The mesostigmatid mite Vulgarogamasus immanis (Berlese, 1904) is reported in Svalbard for the first time. The gamasid mite community of Svalbard is amongst the best known of invertebrate groups of the archipelago due to recent revisions based on fresh sampling campaigns. Nonetheless, a hitherto unrecorded species of gamasid mite was recently found along the strandline in Barentsburg. This record brings the total gamasid mite inventory of Svalbard to 23 species. The current inventory of Svalbard is bedeviled with synonyms and misidentifications. Nevertheless, resolving these confusions and maintaining an accurate and updated species inventory is of prime importance in understanding the ecology of this region. Especially in a period of rapid environmental change.
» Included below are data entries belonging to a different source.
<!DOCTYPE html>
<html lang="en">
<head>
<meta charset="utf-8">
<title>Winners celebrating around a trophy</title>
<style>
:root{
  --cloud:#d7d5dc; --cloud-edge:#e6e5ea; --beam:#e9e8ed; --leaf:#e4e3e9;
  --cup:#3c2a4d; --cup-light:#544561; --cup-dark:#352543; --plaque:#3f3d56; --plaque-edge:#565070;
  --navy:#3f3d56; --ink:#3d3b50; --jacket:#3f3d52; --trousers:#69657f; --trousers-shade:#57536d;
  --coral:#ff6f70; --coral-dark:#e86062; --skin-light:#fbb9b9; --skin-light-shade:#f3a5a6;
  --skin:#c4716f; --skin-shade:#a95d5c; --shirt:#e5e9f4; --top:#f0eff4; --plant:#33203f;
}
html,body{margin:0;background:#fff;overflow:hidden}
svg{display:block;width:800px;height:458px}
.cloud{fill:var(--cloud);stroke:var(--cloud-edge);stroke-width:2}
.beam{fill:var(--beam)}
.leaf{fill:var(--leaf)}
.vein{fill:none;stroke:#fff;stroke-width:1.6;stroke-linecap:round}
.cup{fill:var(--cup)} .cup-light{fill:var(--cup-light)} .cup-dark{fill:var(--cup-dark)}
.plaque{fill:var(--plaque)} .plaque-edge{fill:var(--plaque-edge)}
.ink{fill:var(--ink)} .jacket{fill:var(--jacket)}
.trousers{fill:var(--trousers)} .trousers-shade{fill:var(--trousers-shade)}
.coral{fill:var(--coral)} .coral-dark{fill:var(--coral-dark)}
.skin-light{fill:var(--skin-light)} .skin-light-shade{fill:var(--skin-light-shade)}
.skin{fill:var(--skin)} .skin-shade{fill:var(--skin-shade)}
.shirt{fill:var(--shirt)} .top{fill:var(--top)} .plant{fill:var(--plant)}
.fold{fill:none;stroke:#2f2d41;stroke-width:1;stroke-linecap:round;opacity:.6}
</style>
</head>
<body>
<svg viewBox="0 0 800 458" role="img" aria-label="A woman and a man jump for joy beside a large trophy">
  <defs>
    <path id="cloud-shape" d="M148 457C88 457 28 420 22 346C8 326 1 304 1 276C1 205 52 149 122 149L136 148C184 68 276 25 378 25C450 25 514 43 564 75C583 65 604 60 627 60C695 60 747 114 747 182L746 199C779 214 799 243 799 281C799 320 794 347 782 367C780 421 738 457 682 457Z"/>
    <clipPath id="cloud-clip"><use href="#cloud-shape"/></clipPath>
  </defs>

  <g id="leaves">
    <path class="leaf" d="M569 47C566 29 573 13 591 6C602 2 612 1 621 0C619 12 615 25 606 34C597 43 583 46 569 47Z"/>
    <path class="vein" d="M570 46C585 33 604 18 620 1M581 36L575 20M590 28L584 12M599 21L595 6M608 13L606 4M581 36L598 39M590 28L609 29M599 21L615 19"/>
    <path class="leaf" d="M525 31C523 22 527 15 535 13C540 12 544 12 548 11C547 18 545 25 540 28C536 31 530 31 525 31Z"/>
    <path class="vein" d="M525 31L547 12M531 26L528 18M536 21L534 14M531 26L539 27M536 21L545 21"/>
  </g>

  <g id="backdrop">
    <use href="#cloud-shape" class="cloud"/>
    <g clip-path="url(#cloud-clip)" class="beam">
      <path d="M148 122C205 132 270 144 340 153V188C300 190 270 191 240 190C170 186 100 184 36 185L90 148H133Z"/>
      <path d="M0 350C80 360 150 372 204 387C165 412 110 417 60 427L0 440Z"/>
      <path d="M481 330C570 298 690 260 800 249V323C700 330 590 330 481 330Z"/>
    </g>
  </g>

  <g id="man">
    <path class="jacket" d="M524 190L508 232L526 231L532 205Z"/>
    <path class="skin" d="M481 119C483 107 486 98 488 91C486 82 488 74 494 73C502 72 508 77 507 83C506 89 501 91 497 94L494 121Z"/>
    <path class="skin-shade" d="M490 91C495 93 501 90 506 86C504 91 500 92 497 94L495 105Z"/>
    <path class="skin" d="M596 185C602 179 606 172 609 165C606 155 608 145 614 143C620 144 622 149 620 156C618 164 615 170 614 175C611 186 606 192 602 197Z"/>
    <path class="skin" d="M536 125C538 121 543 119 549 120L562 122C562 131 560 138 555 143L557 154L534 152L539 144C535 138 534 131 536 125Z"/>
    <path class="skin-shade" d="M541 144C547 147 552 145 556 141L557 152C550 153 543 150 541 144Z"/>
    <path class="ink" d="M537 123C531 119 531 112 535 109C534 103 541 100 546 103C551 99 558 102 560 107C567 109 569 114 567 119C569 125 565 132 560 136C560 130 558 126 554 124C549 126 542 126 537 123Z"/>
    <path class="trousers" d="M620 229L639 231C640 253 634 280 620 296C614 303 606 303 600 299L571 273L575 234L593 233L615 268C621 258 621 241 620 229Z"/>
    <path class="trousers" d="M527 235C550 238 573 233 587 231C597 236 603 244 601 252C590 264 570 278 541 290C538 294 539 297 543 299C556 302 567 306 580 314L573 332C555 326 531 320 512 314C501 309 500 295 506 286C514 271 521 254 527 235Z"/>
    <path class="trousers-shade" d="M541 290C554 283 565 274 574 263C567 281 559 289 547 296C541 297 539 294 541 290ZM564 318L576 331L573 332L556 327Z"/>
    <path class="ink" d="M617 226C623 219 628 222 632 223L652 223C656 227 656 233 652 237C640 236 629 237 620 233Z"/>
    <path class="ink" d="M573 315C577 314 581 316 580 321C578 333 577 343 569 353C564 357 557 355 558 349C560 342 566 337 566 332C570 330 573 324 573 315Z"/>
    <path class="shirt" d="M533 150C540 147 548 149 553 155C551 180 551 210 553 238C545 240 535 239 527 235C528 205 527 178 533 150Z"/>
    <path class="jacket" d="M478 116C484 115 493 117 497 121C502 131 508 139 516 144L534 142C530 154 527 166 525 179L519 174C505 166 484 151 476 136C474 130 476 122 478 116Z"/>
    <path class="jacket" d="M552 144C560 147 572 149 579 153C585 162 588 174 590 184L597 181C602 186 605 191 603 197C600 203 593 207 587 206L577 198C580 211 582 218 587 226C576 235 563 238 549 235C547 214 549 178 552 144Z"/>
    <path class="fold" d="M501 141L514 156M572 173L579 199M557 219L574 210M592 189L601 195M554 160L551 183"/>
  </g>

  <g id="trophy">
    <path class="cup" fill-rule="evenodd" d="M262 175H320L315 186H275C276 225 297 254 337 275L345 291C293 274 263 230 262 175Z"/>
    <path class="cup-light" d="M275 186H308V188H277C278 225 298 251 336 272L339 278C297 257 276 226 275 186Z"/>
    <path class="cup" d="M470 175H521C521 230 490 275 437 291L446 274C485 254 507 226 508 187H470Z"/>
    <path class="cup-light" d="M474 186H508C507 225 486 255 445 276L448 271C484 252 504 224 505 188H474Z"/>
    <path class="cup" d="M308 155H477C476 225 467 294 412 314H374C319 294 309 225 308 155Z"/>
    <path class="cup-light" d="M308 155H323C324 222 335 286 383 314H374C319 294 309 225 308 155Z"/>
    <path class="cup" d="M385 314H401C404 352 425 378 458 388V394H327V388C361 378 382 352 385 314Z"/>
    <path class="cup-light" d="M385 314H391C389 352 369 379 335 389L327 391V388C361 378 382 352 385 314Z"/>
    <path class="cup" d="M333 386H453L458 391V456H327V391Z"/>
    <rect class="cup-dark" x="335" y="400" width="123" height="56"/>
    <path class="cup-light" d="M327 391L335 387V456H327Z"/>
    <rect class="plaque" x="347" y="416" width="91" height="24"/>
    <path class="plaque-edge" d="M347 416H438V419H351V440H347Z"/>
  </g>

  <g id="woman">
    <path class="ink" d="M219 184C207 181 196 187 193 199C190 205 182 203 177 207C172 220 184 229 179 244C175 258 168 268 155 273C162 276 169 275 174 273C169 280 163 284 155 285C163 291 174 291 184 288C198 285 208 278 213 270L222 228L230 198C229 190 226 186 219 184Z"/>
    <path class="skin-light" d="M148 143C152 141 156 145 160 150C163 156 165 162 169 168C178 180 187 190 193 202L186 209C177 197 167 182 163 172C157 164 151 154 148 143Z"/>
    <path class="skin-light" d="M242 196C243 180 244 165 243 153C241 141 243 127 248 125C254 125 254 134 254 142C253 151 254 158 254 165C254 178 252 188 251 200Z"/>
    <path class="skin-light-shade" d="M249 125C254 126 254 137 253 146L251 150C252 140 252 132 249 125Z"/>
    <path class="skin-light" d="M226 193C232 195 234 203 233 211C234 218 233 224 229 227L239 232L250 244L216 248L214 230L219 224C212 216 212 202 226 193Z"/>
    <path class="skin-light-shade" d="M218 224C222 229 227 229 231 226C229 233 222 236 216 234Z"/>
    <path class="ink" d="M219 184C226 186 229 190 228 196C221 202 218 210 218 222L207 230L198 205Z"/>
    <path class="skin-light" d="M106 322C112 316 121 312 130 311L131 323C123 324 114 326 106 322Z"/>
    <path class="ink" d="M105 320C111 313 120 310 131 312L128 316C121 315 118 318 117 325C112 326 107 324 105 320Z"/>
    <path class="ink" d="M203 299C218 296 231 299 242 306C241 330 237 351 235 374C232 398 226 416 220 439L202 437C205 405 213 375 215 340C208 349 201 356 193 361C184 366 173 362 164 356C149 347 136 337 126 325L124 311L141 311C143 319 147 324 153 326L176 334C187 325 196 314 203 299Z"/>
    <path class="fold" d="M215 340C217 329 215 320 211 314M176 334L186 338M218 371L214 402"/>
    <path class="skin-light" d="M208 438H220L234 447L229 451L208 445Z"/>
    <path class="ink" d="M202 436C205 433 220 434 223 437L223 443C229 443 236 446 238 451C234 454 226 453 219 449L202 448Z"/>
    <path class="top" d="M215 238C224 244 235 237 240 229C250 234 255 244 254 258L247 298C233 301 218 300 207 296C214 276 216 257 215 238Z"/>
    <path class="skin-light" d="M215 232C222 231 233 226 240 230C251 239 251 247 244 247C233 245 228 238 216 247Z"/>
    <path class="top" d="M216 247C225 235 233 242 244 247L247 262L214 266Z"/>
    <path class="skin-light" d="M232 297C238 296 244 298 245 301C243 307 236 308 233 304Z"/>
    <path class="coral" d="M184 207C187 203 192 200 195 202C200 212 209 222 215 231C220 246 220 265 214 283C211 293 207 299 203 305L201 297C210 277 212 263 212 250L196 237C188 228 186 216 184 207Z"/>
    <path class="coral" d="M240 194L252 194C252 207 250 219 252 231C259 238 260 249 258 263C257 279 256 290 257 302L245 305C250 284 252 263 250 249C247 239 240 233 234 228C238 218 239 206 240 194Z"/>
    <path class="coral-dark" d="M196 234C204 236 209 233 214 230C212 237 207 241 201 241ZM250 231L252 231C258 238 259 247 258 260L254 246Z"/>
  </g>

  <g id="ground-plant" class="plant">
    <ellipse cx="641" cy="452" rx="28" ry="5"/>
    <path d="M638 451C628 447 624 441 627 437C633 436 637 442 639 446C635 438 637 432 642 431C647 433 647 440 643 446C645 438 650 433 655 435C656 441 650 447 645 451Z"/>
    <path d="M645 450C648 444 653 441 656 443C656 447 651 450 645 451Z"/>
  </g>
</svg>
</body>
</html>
The adverse effects of synthetic acaricides on humans, animals, non-target organisms and the ecosystem are serious problems. Thus, there is a new trend to use nanotechnology for developing new, natural, bio and safe acaricides for mite control in green-pest management. This is the first work for preparing a nanoformulation of rosemary essential oil (EO) and evaluating its effect against the two-spotted spider mite Tetranychus urticae Koch. GC/MS analysis of rosemary EO showed that 1,8 cineole (31.45%), borneol (11.07%), α-pinene (10.91%), D-limonene (9.19%), L-linalool (8.86%), D-camphor (7.32%), γ-terpinene (3.92%), linalyl acetate (3.37%), α-terpineol (3.32%), and p-cymene (1.82%) were the major components. After 6 min of sonication, a nanoemulsion of rosemary EO was formulated with a droplet size of 139.9 nm. The balance between oil (lyophilic) and surfactant (hydrophilic) was correlated with the droplet size and the stability of the nanoemulsion. Spray application of rosemary nanoemulsion showed high acaricidal activity against immature and adult two-spotted spider mites T. urticae with LC50 723.71 and 865.68 μg · ml−1 and the toxicity increased by 54.15 and 52.69% for immature and adult mites, respectively. There were no toxic effects or mortality of rats treated with rosemary nanoemulsion. High acaricidal activity, stability, and safety of rosemary nanoemulsion make this nanoformulation a possible green and nano-acaricidal product. Further studies under field conditions are necessary to study the acaricidal efficiency of rosemary nanoemulsion against two-spotted spider mites and the toxic effect on predacious mites.